Some people allege union organizers aren't being upfront that they're trying to form a union of home child-care providers.
Service Employees International Union Local 284 Kids First, which represents southeastern Minnesota, in conjunction with the American Federation of State, County and Municipal Employees, are conducting a door-knocking campaign as a way to seek support from licensed family home child-care providers to establish the union.
When an organizer came to her house, Jackie Seifert, a Rochester child care provider, agreed to fill out contact information on a postcard to get more information about health insurance and preparing children for school. Never did the woman say that she was trying to form a union for day-care providers or that by signing that card that she was signifying her support, Seifert said.
Rochester day-care provider Jennifer Parrish has teamed up with Jackie Harrington, president of the Olmsted County Child Care Association Family Child Care Inc., to make sure providers are informed about the union campaign. Parrish and Harrington have collected several testimonials from providers who describe their encounters with union organizers and set up an email account so providers can send in their experiences and request help in getting their cards back, Parrish said.
"You have to understand licensed child-care providers are taking care of six to 10 children, and these representatives come at lunch time when they are busy or when parents are picking up kids so they sign for more information or sign to get rid of them because they have a prepared response for every reason you tell them no," Parrish said.
But Denise Welte, lead organizer with SEIU Kids First, takes issue with the allegation of misrepresentation.
"We are proud of who we are and who we represent," she said.
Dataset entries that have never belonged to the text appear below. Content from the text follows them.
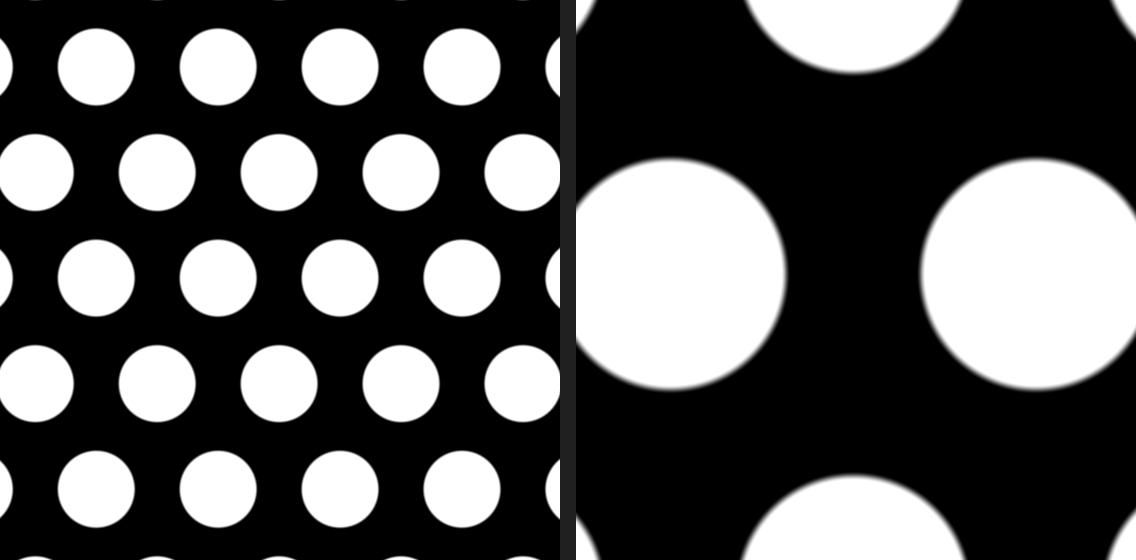
Left: the whole. Right: its middle third, enlarged.
Give the GLSL for this pattern, as a three.js fragment shader.

```glsl
varying vec2 vUv;

const vec3 GROUND = vec3(0.0);
const vec3 DOT = vec3(1.0);
const float SPACING = 0.2177;            // between dot centres in a row
const float ROW_HEIGHT = 0.1885;         // between neighbouring rows
const float RADIUS = 0.0686;
const float SOFTNESS = 0.0028;           // half width of the edge blend
const vec2 ANCHOR = vec2(0.3896, 0.5034); // centre of one dot

// Signed distance to the nearest disc in staggered rows
float staggeredDots(vec2 p, vec2 pitch, float radius) {
  float row = floor(p.y / pitch.y + 0.5);
  float shift = 0.5 * mod(row, 2.0);
  float column = floor(p.x / pitch.x - shift + 0.5);
  vec2 centre = vec2(column + shift, row) * pitch;
  return length(p - centre) - radius;
}

// Coverage of a shape, blended across its outline
float fillMask(float dist, float softness) {
  return 1.0 - smoothstep(-softness, softness, dist);
}

void main() {
  float dist = staggeredDots(vUv - ANCHOR, vec2(SPACING, ROW_HEIGHT), RADIUS);
  vec3 color = mix(GROUND, DOT, fillMask(dist, SOFTNESS));
  gl_FragColor = vec4(color, 1.0);
}
```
All of the union representatives wear a button that reads "SEIU Kids First, a strong voice in quality child care" as well as a photo ID when they are door knocking, Welte said. Plus the card that providers sign clearly states that yes, they support organizing with other providers, she said.